Start of RECORDS FOR PROCESSING

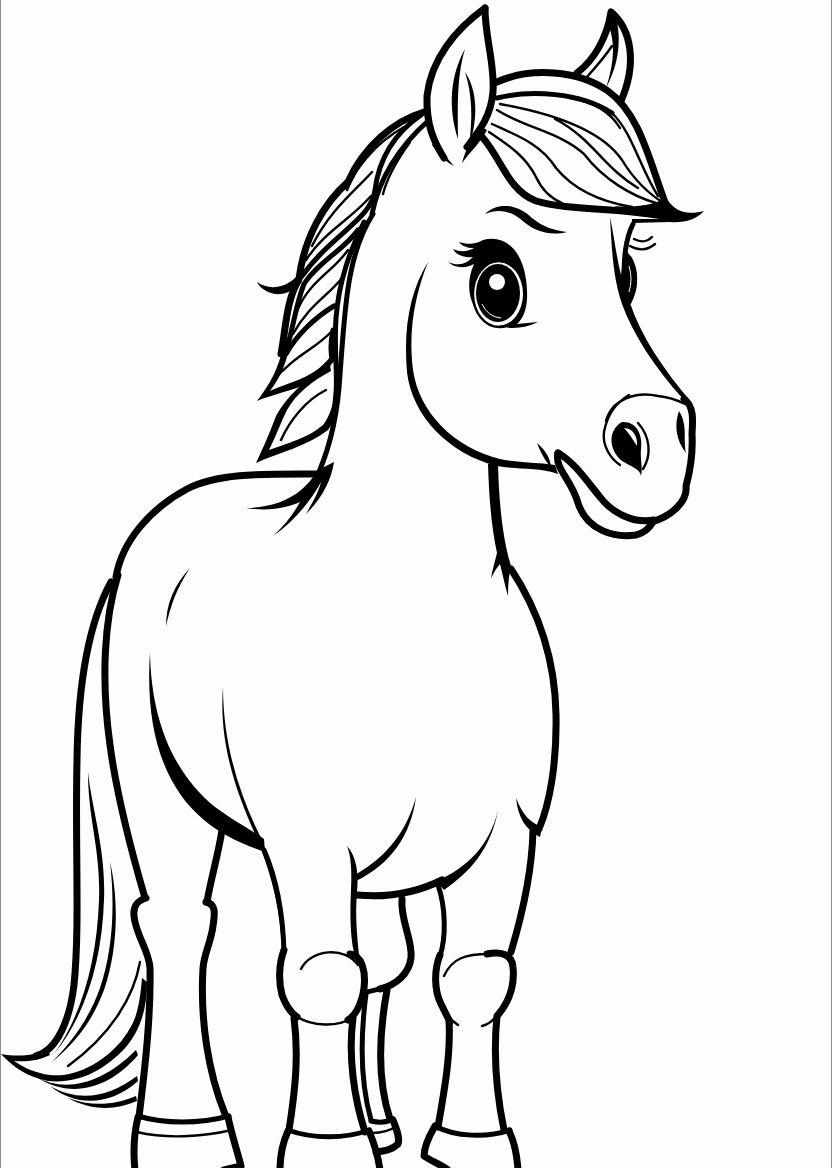
<!DOCTYPE html>
<html lang="en">
<head>
<meta charset="utf-8">
<title>Pony colouring page</title>
<style>
:root { --paper: #fdfdfd; --ink: #000; --edge: #8c8c8c; }
html, body { margin: 0; width: 832px; height: 1168px; overflow: hidden; background: var(--paper); }
svg { display: block; }
.line { fill: none; stroke: var(--ink); stroke-linecap: round; stroke-linejoin: round; }
.bold { stroke-width: 7; }
.mid { stroke-width: 5; }
.fine { stroke-width: 2.4; }
.ink { fill: var(--ink); }
.paper { fill: var(--paper); }
.edge { fill: var(--edge); }
</style>
</head>
<body>
<svg width="832" height="1168" viewBox="0 0 832 1168" role="img" aria-label="Line drawing of a standing pony to colour in">
  <rect class="paper" width="832" height="1168"/>
  <g id="page-edge" class="edge">
    <rect width="1" height="1168"/>
    <rect x="831" width="1" height="1168"/>
  </g>

  <g id="tail">
    <path class="line bold" d="M111 582C88 624 78 684 77 760C75 850 80 925 74 985C70 1018 58 1050 36 1056"/>
    <path class="ink" d="M1 1054C18 1057 34 1056 48 1049L50 1055C38 1061 25 1062 14 1061C26 1069 36 1073 50 1075C76 1078 105 1062 126 1036C136 1022 140 1004 142 978L147 982C147 1010 140 1030 126 1047C104 1071 78 1084 48 1081C28 1077 14 1068 1 1054Z"/>
    <path class="ink" d="M36 1077C64 1092 100 1086 136 1050L138 1055C110 1088 72 1100 36 1077Z"/>
    <path class="ink" d="M50 1086C78 1102 108 1098 137 1076L138 1081C110 1106 76 1107 50 1086Z"/>
    <path class="ink" d="M68 1098C92 1107 115 1105 136 1096L137 1101C112 1112 88 1109 68 1098Z"/>
    <path class="ink" d="M88 772C92 810 106 850 104 900C102 960 86 1015 54 1054C82 1015 97 960 99 900C101 850 88 820 88 772Z"/>
    <path class="ink" d="M110 862C119 900 118 950 104 990C92 1022 76 1042 52 1062C74 1040 90 1016 100 988C113 950 115 905 110 862Z"/>
    <path class="line fine" d="M140 962C134 996 112 1034 68 1066M143 1000C134 1034 112 1058 84 1074"/>
  </g>

  <g id="hind-leg">
    <path class="line bold" d="M118 575C104 620 101 680 110 745C117 797 131 850 145 898"/>
    <path class="line bold" d="M222 830C218 856 211 878 207 902M146 898C137 901 133 906 134 916C136 936 149 950 150 968C151 1016 145 1068 139 1117"/>
    <path class="line bold" d="M206 902C216 904 215 913 213 926C211 942 204 954 203 968C200 1020 208 1072 225 1114"/>
    <path class="line mid" d="M138 1116C164 1124 200 1124 229 1116"/>
    <path class="line fine" d="M137 1132C166 1139 202 1137 232 1130"/>
    <path class="line bold" d="M138 1117C134 1134 133 1152 135 1170M228 1117C232 1136 237 1150 241 1166L224 1170"/>
  </g>

  <g id="far-hind-leg">
    <path class="line bold" d="M402 899C400 920 413 940 411 958C409 974 396 985 380 989"/>
    <path class="line mid" d="M367 992C376 990 386 988 394 983"/>
    <path class="line mid" d="M366 994C360 1040 361 1085 371 1120"/>
    <path class="line bold" d="M387 990C379 1034 377 1080 390 1119"/>
    <path class="line mid" d="M371 1121C380 1123 388 1122 393 1119"/>
    <path class="line fine" d="M372 1133C383 1133 391 1130 397 1126"/>
    <path class="line bold" d="M393 1120C397 1130 400 1138 398 1144C392 1150 384 1151 376 1152"/>
  </g>

  <g id="body">
    <path class="line bold" d="M316 474C262 474 218 473 187 489C151 508 122 541 116 577"/>
    <path class="ink" d="M318 470C303 494 282 507 246 508C272 512 288 507 300 502C293 515 284 526 273 536C296 520 311 500 321 482C318 494 312 503 306 514C321 499 331 482 334 462Z"/>
    <path class="ink" d="M190 568C174 585 166 604 166 626C171 604 177 588 190 568Z"/>
    <path class="ink" d="M150 652C151 718 172 772 215 807C234 821 250 829 264 839L265 852C242 844 222 835 204 820C162 785 145 727 150 652Z"/>
    <path class="ink" d="M223 687C223 738 236 788 261 838C272 866 279 892 284 920L281 935C278 897 268 866 256 836C233 786 219 738 223 687Z"/>
    <path class="ink" d="M488 464L498 464C499 505 503 540 511 566C509 574 508 584 508 596C505 586 503 576 500 564C495 570 493 574 491 579C492 570 495 562 497 553C491 525 489 495 488 464Z"/>
    <path class="line bold" d="M511 569C540 613 555 662 556 714C557 762 550 803 539 829"/>
    <path class="ink" d="M416 797C407 830 388 856 355 875L356 881C391 864 411 835 416 797Z"/>
    <path class="line bold" d="M357 895C390 898 416 893 442 880"/>
    <path class="ink" d="M498 811C489 845 468 868 436 881L444 890C470 872 490 850 498 811Z"/>
    <path class="ink" d="M516 798C523 816 531 823 542 827L540 837C526 830 518 818 516 798Z"/>
  </g>

  <g id="near-foreleg">
    <path class="line mid" d="M264 850C277 880 283 915 284 952"/>
    <path class="line bold" d="M284 950C278 966 279 984 282 995C286 1006 291 1013 297 1017"/>
    <path class="ink" d="M347 846C356 856 359 872 357 892C355 915 357 935 359 955L354 953C350 935 350 912 351 890C352 870 351 856 347 846Z"/>
    <path class="line bold" d="M350 954C362 955 366 972 364 988C362 1003 356 1015 348 1020"/>
    <path class="line fine" d="M301 969C311 949 345 946 358 965M296 1016C312 1027 338 1027 352 1018"/>
    <path class="line bold" d="M294 1018C299 1056 295 1092 289 1130M353 1018C348 1056 354 1098 365 1132"/>
    <path class="line mid" d="M288 1130C312 1139 346 1139 369 1130"/>
    <path class="line bold" d="M288 1131C282 1144 280 1156 280 1170M369 1131C374 1143 378 1155 380 1170"/>
  </g>

  <g id="far-foreleg">
    <path class="line mid" d="M438 885C446 908 446 938 440 956"/>
    <path class="line bold" d="M440 955C434 970 434 990 441 1004L450 1022"/>
    <path class="line bold" d="M533 831C532 870 523 912 511 952"/>
    <path class="line bold" d="M487 954C500 951 512 954 513 967C515 986 508 1003 498 1015"/>
    <path class="line fine" d="M444 976C452 958 466 954 489 954M449 1018L458 1025M482 1026C490 1024 495 1019 499 1012"/>
    <path class="line bold" d="M449 1020C451 1056 444 1092 438 1127M497 1016C493 1056 497 1096 504 1130"/>
    <path class="line mid" d="M435 1126C455 1137 487 1138 510 1130"/>
    <path class="line bold" d="M435 1126C428 1138 424 1147 424 1156C431 1161 440 1164 448 1170M509 1131C515 1143 517 1155 518 1170"/>
  </g>

  <g id="mane">
    <path class="line bold" d="M424 112C394 121 364 146 348 182C324 203 304 238 299 279"/>
    <path class="ink" d="M257 282C268 290 284 289 296 277L302 282C294 291 284 295 275 294C266 292 260 288 257 282Z"/>
    <path class="line bold" d="M298 281C286 302 286 328 281 354"/>
    <path class="ink" d="M283 346C279 368 270 384 257 401C286 389 318 388 333 362L330 357C314 378 290 382 270 391C280 378 286 364 289 348Z"/>
    <path class="ink" d="M330 365C304 380 286 397 276 416C270 432 264 446 256 463C280 452 308 446 328 430C336 420 339 405 340 390L336 386C334 403 330 416 323 425C308 438 288 443 269 450C276 436 281 422 287 410C296 394 312 381 331 371Z"/>
    <path class="line mid" d="M373 214C346 256 345 312 340 374C338 412 330 446 319 472"/>
    <path class="line mid" d="M364 222C350 251 339 280 336 318C333 358 341 384 332 420"/>
    <path class="line mid" d="M429 120C402 144 380 174 372 214"/>
    <path class="line mid" d="M421 115C395 133 379 158 375 190C371 220 334 232 302 276"/>
    <path class="line mid" d="M358 230C344 250 318 262 304 284C296 304 294 324 287 348"/>
    <path class="line mid" d="M334 306C314 318 296 336 286 354M333 330C330 345 331 351 332 360"/>
    <path class="line fine" d="M404 127C374 144 354 170 347 190M372 172C354 192 330 210 312 246M371 196C350 220 324 232 306 260M348 250C333 272 310 280 297 311M342 278C328 296 308 306 293 334M331 332C314 350 296 354 272 382M326 390C306 400 290 420 281 440M410 142C397 160 387 178 383 194"/>
  </g>

  <g id="far-ear">
    <path class="line bold" d="M577 73C594 60 607 38 611 12C632 30 637 64 621 101"/>
    <path class="ink" d="M608 12L610 8L616 17C621 38 620 62 606 88C615 61 615 40 608 24Z"/>
    <path class="line fine" d="M612 46C604 58 595 68 586 78"/>
  </g>

  <g id="forelock">
    <path class="line bold" d="M497 82C531 67 578 70 608 91C640 114 649 160 666 205"/>
    <path class="line mid" d="M497 98C530 90 580 92 612 113"/>
    <path class="line bold" d="M483 138C502 160 508 190 536 201C570 211 620 207 668 217"/>
    <path class="ink" d="M614 206C635 208 653 205 666 198C676 213 688 215 704 211C696 220 684 223 670 222L632 223L632 219L662 219C646 215 630 213 614 206Z"/>
    <path class="line fine" d="M500 104C545 112 600 128 622 160C634 180 648 194 668 206M497 110C525 128 560 132 584 154C604 180 632 196 656 203M555 119C592 138 604 168 638 188M492 124C518 136 541 144 556 168C574 190 602 202 632 207M489 132C510 146 526 157 536 177C542 190 550 198 562 203M612 113C632 132 640 168 658 196M570 98C594 102 611 113 620 128"/>
  </g>

  <g id="near-ear">
    <path class="line bold" d="M485 8C456 29 431 59 427 96C426 125 434 142 444 158"/>
    <path class="line bold" d="M485 8C485 38 495 64 493 92C491 116 480 130 467 147"/>
    <path class="ink" d="M436 140C440 150 446 157 454 166C444 161 438 153 432 145ZM480 126C472 138 466 148 462 163C471 151 480 143 487 130Z"/>
    <path class="ink" d="M465 49C450 76 448 108 458 139C458 113 456 78 465 49Z"/>
    <path class="ink" d="M465 72C478 91 478 120 469 146C473 117 472 94 465 72Z"/>
  </g>

  <g id="head">
    <path class="ink" d="M428 262C411 290 403 325 407 372C412 416 449 454 497 466C519 470 538 467 558 474L555 465C536 462 517 463 500 459C453 447 419 412 413 370C408 330 415 295 428 262Z"/>
    <path class="ink" d="M610 217C612 252 613 277 622 304C633 334 654 367 684 400L692 403C663 369 641 336 630 303C617 270 616 245 610 217Z"/>
    <path class="line mid" d="M633 224C625 240 624 258 624 282"/>
    <path class="line bold" d="M684 399C694 406 693 420 692 434C693 452 691 468 686 486C688 502 670 517 651 522"/>
    <path class="ink" d="M537 443C545 450 550 457 551 467C545 461 541 453 537 443Z"/>
    <path class="line bold" d="M558 453C574 462 586 480 600 497C612 513 634 524 654 520"/>
    <path class="line bold" d="M558 453C554 468 572 480 578 503C587 531 615 538 636 535C645 533 650 527 653 522"/>
    <path class="line fine" d="M606 421C612 399 636 391 658 396C669 397 677 400 685 404M629 395C618 402 608 411 604 432C602 446 611 459 620 465M638 423C650 436 652 455 643 469"/>
    <path class="ink" d="M622 422C608 430 608 449 622 461C632 467 640 469 641 476C643 468 640 459 641 449C643 434 636 421 622 422Z"/>
    <path class="paper" d="M624 428C633 428 638 437 637 446C632 438 628 432 624 428Z"/>
    <path class="ink" d="M679 411C674 425 676 440 686 453C683 440 688 425 679 411Z"/>
  </g>

  <g id="near-eye">
    <path class="ink" d="M485 214C499 200 520 206 532 218C543 227 553 230 567 232C551 236 536 232 524 222C512 211 499 208 485 214Z"/>
    <path class="ink" d="M448 262C460 267 467 263 473 257C464 258 456 255 453 249C462 253 469 251 474 248C467 248 462 246 459 242C468 245 477 244 483 240C507 233 526 254 527 291C528 308 523 319 517 324L538 322C523 330 500 330 487 321C470 310 464 286 474 264C464 269 455 268 448 262Z"/>
    <ellipse class="paper" cx="498" cy="294" rx="25" ry="32"/>
    <ellipse class="ink" cx="498" cy="293" rx="22" ry="29"/>
    <ellipse class="line fine" cx="499" cy="294" rx="26" ry="33"/>
    <circle class="paper" cx="497" cy="282" r="8"/>
    <path d="M482 304Q488 317 501 318" fill="none" stroke="var(--paper)" stroke-width="1"/>
  </g>

  <g id="far-eye">
    <path class="ink" d="M627 252C640 264 640 294 626 307C619 292 619 269 627 252Z"/>
    <path class="line fine" d="M630 257C638 270 638 288 630 303M630 246C639 251 648 250 655 244M634 239C642 243 647 242 652 237"/>
    <path d="M629 266Q633 279 629 292" fill="none" stroke="var(--paper)" stroke-width="1"/>
  </g>
</svg>
</body>
</html>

End of RECORDS FOR PROCESSING

After locating the line with "1133C383 1133 391" in the material above, return it and each line after it exactly, ending at the line with "969C311 949 345".

◆ ANSWER FOR THE TASK ◆
    <path class="line fine" d="M372 1133C383 1133 391 1130 397 1126"/>
    <path class="line bold" d="M393 1120C397 1130 400 1138 398 1144C392 1150 384 1151 376 1152"/>
  </g>

  <g id="body">
    <path class="line bold" d="M316 474C262 474 218 473 187 489C151 508 122 541 116 577"/>
    <path class="ink" d="M318 470C303 494 282 507 246 508C272 512 288 507 300 502C293 515 284 526 273 536C296 520 311 500 321 482C318 494 312 503 306 514C321 499 331 482 334 462Z"/>
    <path class="ink" d="M190 568C174 585 166 604 166 626C171 604 177 588 190 568Z"/>
    <path class="ink" d="M150 652C151 718 172 772 215 807C234 821 250 829 264 839L265 852C242 844 222 835 204 820C162 785 145 727 150 652Z"/>
    <path class="ink" d="M223 687C223 738 236 788 261 838C272 866 279 892 284 920L281 935C278 897 268 866 256 836C233 786 219 738 223 687Z"/>
    <path class="ink" d="M488 464L498 464C499 505 503 540 511 566C509 574 508 584 508 596C505 586 503 576 500 564C495 570 493 574 491 579C492 570 495 562 497 553C491 525 489 495 488 464Z"/>
    <path class="line bold" d="M511 569C540 613 555 662 556 714C557 762 550 803 539 829"/>
    <path class="ink" d="M416 797C407 830 388 856 355 875L356 881C391 864 411 835 416 797Z"/>
    <path class="line bold" d="M357 895C390 898 416 893 442 880"/>
    <path class="ink" d="M498 811C489 845 468 868 436 881L444 890C470 872 490 850 498 811Z"/>
    <path class="ink" d="M516 798C523 816 531 823 542 827L540 837C526 830 518 818 516 798Z"/>
  </g>

  <g id="near-foreleg">
    <path class="line mid" d="M264 850C277 880 283 915 284 952"/>
    <path class="line bold" d="M284 950C278 966 279 984 282 995C286 1006 291 1013 297 1017"/>
    <path class="ink" d="M347 846C356 856 359 872 357 892C355 915 357 935 359 955L354 953C350 935 350 912 351 890C352 870 351 856 347 846Z"/>
    <path class="line bold" d="M350 954C362 955 366 972 364 988C362 1003 356 1015 348 1020"/>
    <path class="line fine" d="M301 969C311 949 345 946 358 965M296 1016C312 1027 338 1027 352 1018"/>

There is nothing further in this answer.